For years, it had been the accepted wisdom that the so-called "freshwater" moray eel was actually a marine species which, unlike most other morays, is able to tolerate water with lower salinity levels, and could even live in fresh water, but only for short periods of time. However, there is a growing body of evidence which suggests that Gymnothorax polyuranodon is a catadromous species of moray eel, in which the animal spends much of its life in freshwater but migrates to saltwater to spawn. The young eels are born in marine water, and then migrate into freshwater to live out most of its life. When the time comes to reproduce, the adult eels migrate back into the ocean to breed. Recently hatched eels, or elvers, are not seen in freshwater, and there is only one record of a G. polyuranodon elver found within saltwater. Juveniles are frequently encountered in brackish water, especially in mangroveforests, which they hide in for protection against larger fish. Adults are commonly found in freshwater, but it's possible that they are only short-term residents of freshwater environments.

In northeastern Australia, specimens of G. polyuranodon were observed over a period of three years in their natural habitat.

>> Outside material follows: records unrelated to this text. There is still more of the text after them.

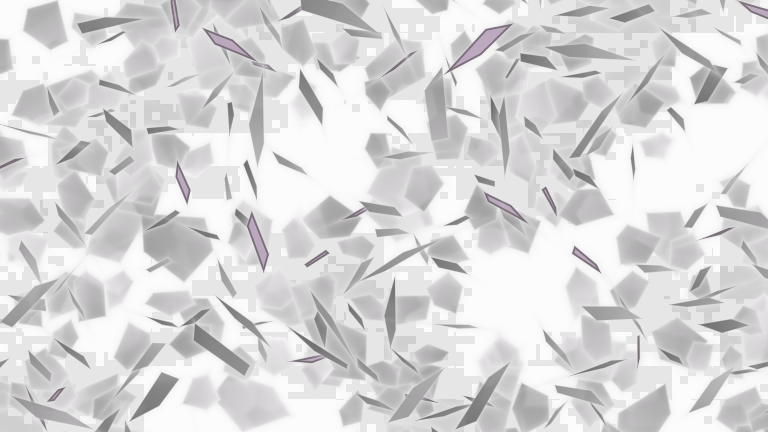
Write a WebGL 1 fragment shader that draws this background.

```glsl
precision highp float;
// Grey glassy shards and dark slivers drifting over white, in loose clusters.
// Each grid cell may hold one polygon cut by random half-planes; behind them
// lie ragged square blocks, and soft cellular noise shades the facets.
uniform vec2 u_resolution;

float hash(vec2 p) {
  return fract(sin(dot(p, vec2(127.1, 311.7))) * 43758.5);
}

// Layered sines: where the shards and blocks gather, from 0 to 1.
float clump(vec2 p) {
  float across = sin(p.x * 7.0 + 2.0 * sin(p.y * 5.0 + 0.6));
  float upward = sin(p.y * 9.0 + 1.7 * sin(p.x * 6.0 + 1.0));
  return 0.5 + 0.25 * (across + upward);
}

// Smooth cellular noise: a blend of the tones of nearby cells.
float facets(vec2 p) {
  float sum = 0.0, total = 0.0;
  for (int y = -1; y <= 1; y++) {
    for (int x = -1; x <= 1; x++) {
      vec2 id = floor(p) + vec2(x, y);
      vec2 away = id + vec2(hash(id), hash(id + 5.3)) - p;
      float weight = exp(-14.0 * dot(away, away));
      sum += weight * hash(id + 9.7);
      total += weight;
    }
  }
  return sum / max(total, 1e-5);
}

// Signed distance to a stretched irregular polygon.
float polygon(vec2 q, vec2 size, float sides, vec2 seed) {
  float d = -1.0;
  for (int i = 0; i < 5; i++) {
    float k = float(i);
    if (k >= sides) break;
    float angle = (k + 0.5 * hash(seed + k * 1.37)) * 6.2832 / sides;
    vec2 normal = vec2(cos(angle), sin(angle)) / size;
    float reach = 0.6 + 0.4 * hash(seed + k * 2.71 + 0.4);
    d = max(d, (dot(q, normal) - reach) / length(normal));
  }
  return d;
}

// Square patches in two greys, with stepped edges and stray blocks.
vec3 blocks(vec2 p) {
  vec2 fine = floor(p * 54.0);
  vec2 coarse = floor(p * vec2(9.0, 13.0));
  vec2 streak = floor(p * vec2(20.0, 54.0));
  float field = clump(fine / 54.0)
    + 0.5 * (hash(coarse + 2.3) - 0.5)
    + 0.22 * (hash(fine + 0.7) - 0.5)
    + 0.22 * (hash(streak + 4.9) - 0.5);
  float tone = 0.99 - 0.09 * step(0.54, field) - 0.09 * step(0.92, field);
  return vec3(tone);
}

// Paints one layer of shards over base; thin is 1 for slivers.
vec3 scatter(vec3 base, vec2 p, float cell, float thin, float seed) {
  float soft = max(mix(0.003, 0.0018, thin), 0.6 / u_resolution.y);
  float grain = facets(p * 15.0) - 0.5;
  for (int y = -1; y <= 1; y++) {
    for (int x = -1; x <= 1; x++) {
      vec2 id = floor(p / cell) + vec2(x, y);
      vec2 key = id + seed;
      vec2 jitter = vec2(hash(key), hash(key + 17.3)) - 0.5;
      vec2 center = (id + 0.5 + 0.8 * jitter) * cell;
      if (clump(center) + 0.6 * (hash(key + 31.9) - 0.5) < 0.32) continue;

      // Place, turn and stretch the shard.
      float turn = mix(6.28, 2.6, thin) * (hash(key + 43.1) - 0.5) - 0.3 * thin;
      vec2 axis = vec2(cos(turn), sin(turn));
      vec2 q = p - center;
      q = vec2(dot(q, axis), axis.x * q.y - axis.y * q.x);
      float size = cell * mix(0.32, 0.52, hash(key + 57.7)) * (1.0 - 0.12 * thin);
      float slim = hash(key + 61.3);
      float ratio = mix(mix(0.6, 0.95, slim), mix(0.08, 0.26, slim), thin);
      float d = polygon(q, size * vec2(1.0, ratio), 5.0 - thin, key + 0.5);

      // Fill with a slight slope, facets, a pale rim and a rare violet tint.
      float pick = hash(key + 73.9);
      float tone = mix(mix(0.65, 0.82, pick), mix(0.46, 0.68, pick), thin);
      tone += 0.06 * q.x / size + 0.12 * grain * (1.0 - 0.5 * thin);
      tone += 0.09 * (1.0 - thin) * exp(min(d, 0.0) * 150.0);
      vec3 fill = tone * vec3(1.0, 0.99, 1.0);
      float tinted = thin * step(0.86, hash(key + 83.2));
      float outline = 1.0 - smoothstep(0.001, 0.004, abs(d + 0.002));
      vec3 violet = mix(vec3(0.73, 0.65, 0.74), vec3(0.45, 0.41, 0.45), outline);
      fill = mix(fill, violet, tinted);

      float halo = 0.6 * exp(-max(d, 0.0) * 160.0);
      base = mix(base, vec3(0.91), halo);
      float cover = 1.0 - smoothstep(-soft, soft, d);
      base = mix(base, fill, cover * mix(0.88, 0.95, thin));
    }
  }
  return base;
}

void main() {
  vec2 p = gl_FragCoord.xy / u_resolution.y;
  vec3 color = blocks(p);
  color = scatter(color, p, 0.18, 0.0, 3.17);
  color = scatter(color, p, 0.12, 0.0, 47.61);
  color = scatter(color, p, 0.11, 1.0, 91.43);
  color = scatter(color, p, 0.21, 1.0, 23.79);
  gl_FragColor = vec4(color, 1.0);
}
```
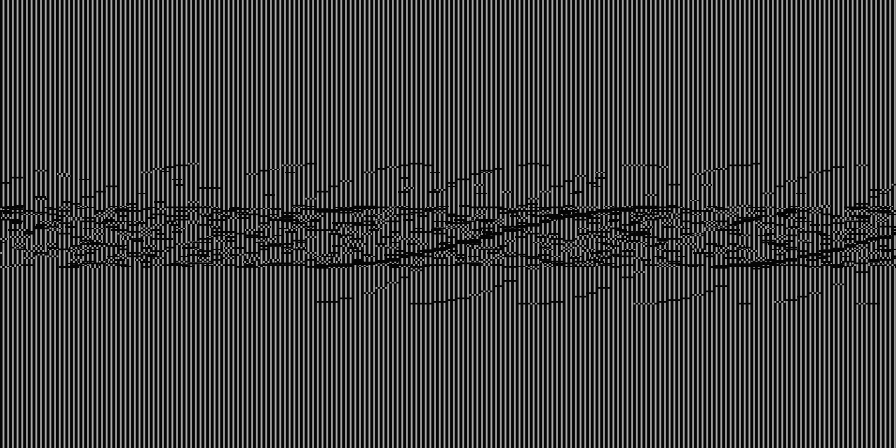
This pattern is drawn by a Shadertoy shader. Its source:

```glsl
// Fine vertical sine stripes on black, torn across the middle by a band.
// Flat one-row dashes follow families of phase-shifted cosine waves; each
// dash blanks the stripes or slides them by half a period.

float hash(vec2 p) {
    return fract(sin(dot(p, vec2(12.9898, 78.233))) * 437.5853);
}

// Flat dash: the wave height snapped to the centre of one of 256 rows
float dash(float y, float height, float halfHeight, float pixel) {
    float snapped = (floor(height * 256.0) + 0.5) / 256.0;
    return 1.0 - smoothstep(halfHeight - 0.5 * pixel, halfHeight + 0.5 * pixel, abs(y - snapped));
}

// Clipped sine, lit for about 0.6 of its period
float stripes(float phase) {
    return max(0.0, sin(phase) + 0.3) / 1.3;
}

void mainImage(out vec4 fragColor, in vec2 fragCoord) {
    vec2 uv = fragCoord / iResolution.xy;
    float pixel = 1.0 / iResolution.y;
    float stripePhase = 1200.0 * (uv.x - 0.5);
    float column = uv.x * 191.0;

    // Thin rows, each cut into short cells at its own offset
    float row = floor(uv.y * 256.0);
    float cell = floor(column / 2.2 + hash(vec2(row, 3.0)));
    float step3 = floor(column / 2.5);
    float waveX = (step3 + 0.5) * 2.5 / 191.0;

    float blank = 0.0;
    float slide = 0.0;

    // Inner waves, with two strong rising lines
    for (int i = 0; i < 7; i++) {
        float id = float(i);
        float phase = 8.38 * (waveX - 0.355 - 0.111 * id);
        float height = 0.4715 - 0.0655 * cos(phase);
        bool strong = (i == 0 || i == 4) && sin(phase) > 0.0 && waveX > 0.35;
        float pick = hash(vec2(step3, id + 11.0));
        float mark = dash(uv.y, height, strong ? 0.0039 : 0.00195, pixel);
        if (strong || pick > 0.5) blank = max(blank, mark);
        else if (pick > 0.2) slide = max(slide, mark);
    }

    // Taller, sparser waves seen only where they rise
    for (int i = 0; i < 6; i++) {
        float id = float(i);
        float phase = 8.38 * (waveX - 0.345 - 0.125 * id);
        float height = 0.478 - 0.155 * cos(phase);
        float pick = hash(vec2(step3, id + 37.0));
        bool shown = sin(phase) > -0.15 && (uv.y > 0.45 || waveX > 0.335);
        float mark = shown ? dash(uv.y, height, 0.00195, pixel) : 0.0;
        if (pick > 0.6) blank = max(blank, mark);
        else if (pick > 0.25) slide = max(slide, mark);
    }

    // Scattered dashes: dense in the core, crowded along both of its edges
    float fromCentre = abs(uv.y - 0.4715);
    float core = 1.0 - smoothstep(0.064, 0.069, fromCentre);
    float rim = 1.0 - smoothstep(0.001, 0.005, abs(fromCentre - 0.0655));
    float upper = step(0.4715, uv.y) * (1.0 - smoothstep(0.14, 0.165, fromCentre));
    float density = 0.025 * upper + 0.18 * core + 0.2 * rim;
    float scatter = hash(vec2(cell, row)) < density ? 1.0 : 0.0;
    float kind = step(0.45, hash(vec2(cell + 91.0, row)));
    blank = max(blank, scatter * kind);
    slide = max(slide, scatter * (1.0 - kind));

    // Stripes, slid or blanked by the dashes
    float straight = stripes(stripePhase);
    float shifted = stripes(stripePhase + 3.14159);
    float light = mix(straight, shifted, slide) * (1.0 - blank);
    fragColor = vec4(vec3(0.02 + 0.66 * light), 1.0);
}
```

The majority, nearly three-quarters of the observed specimens, preferred still pools or very slow-flowing water with lots of boulders for cover.

https://en.wikipedia.org/wiki/Gymnothorax_polyuranodon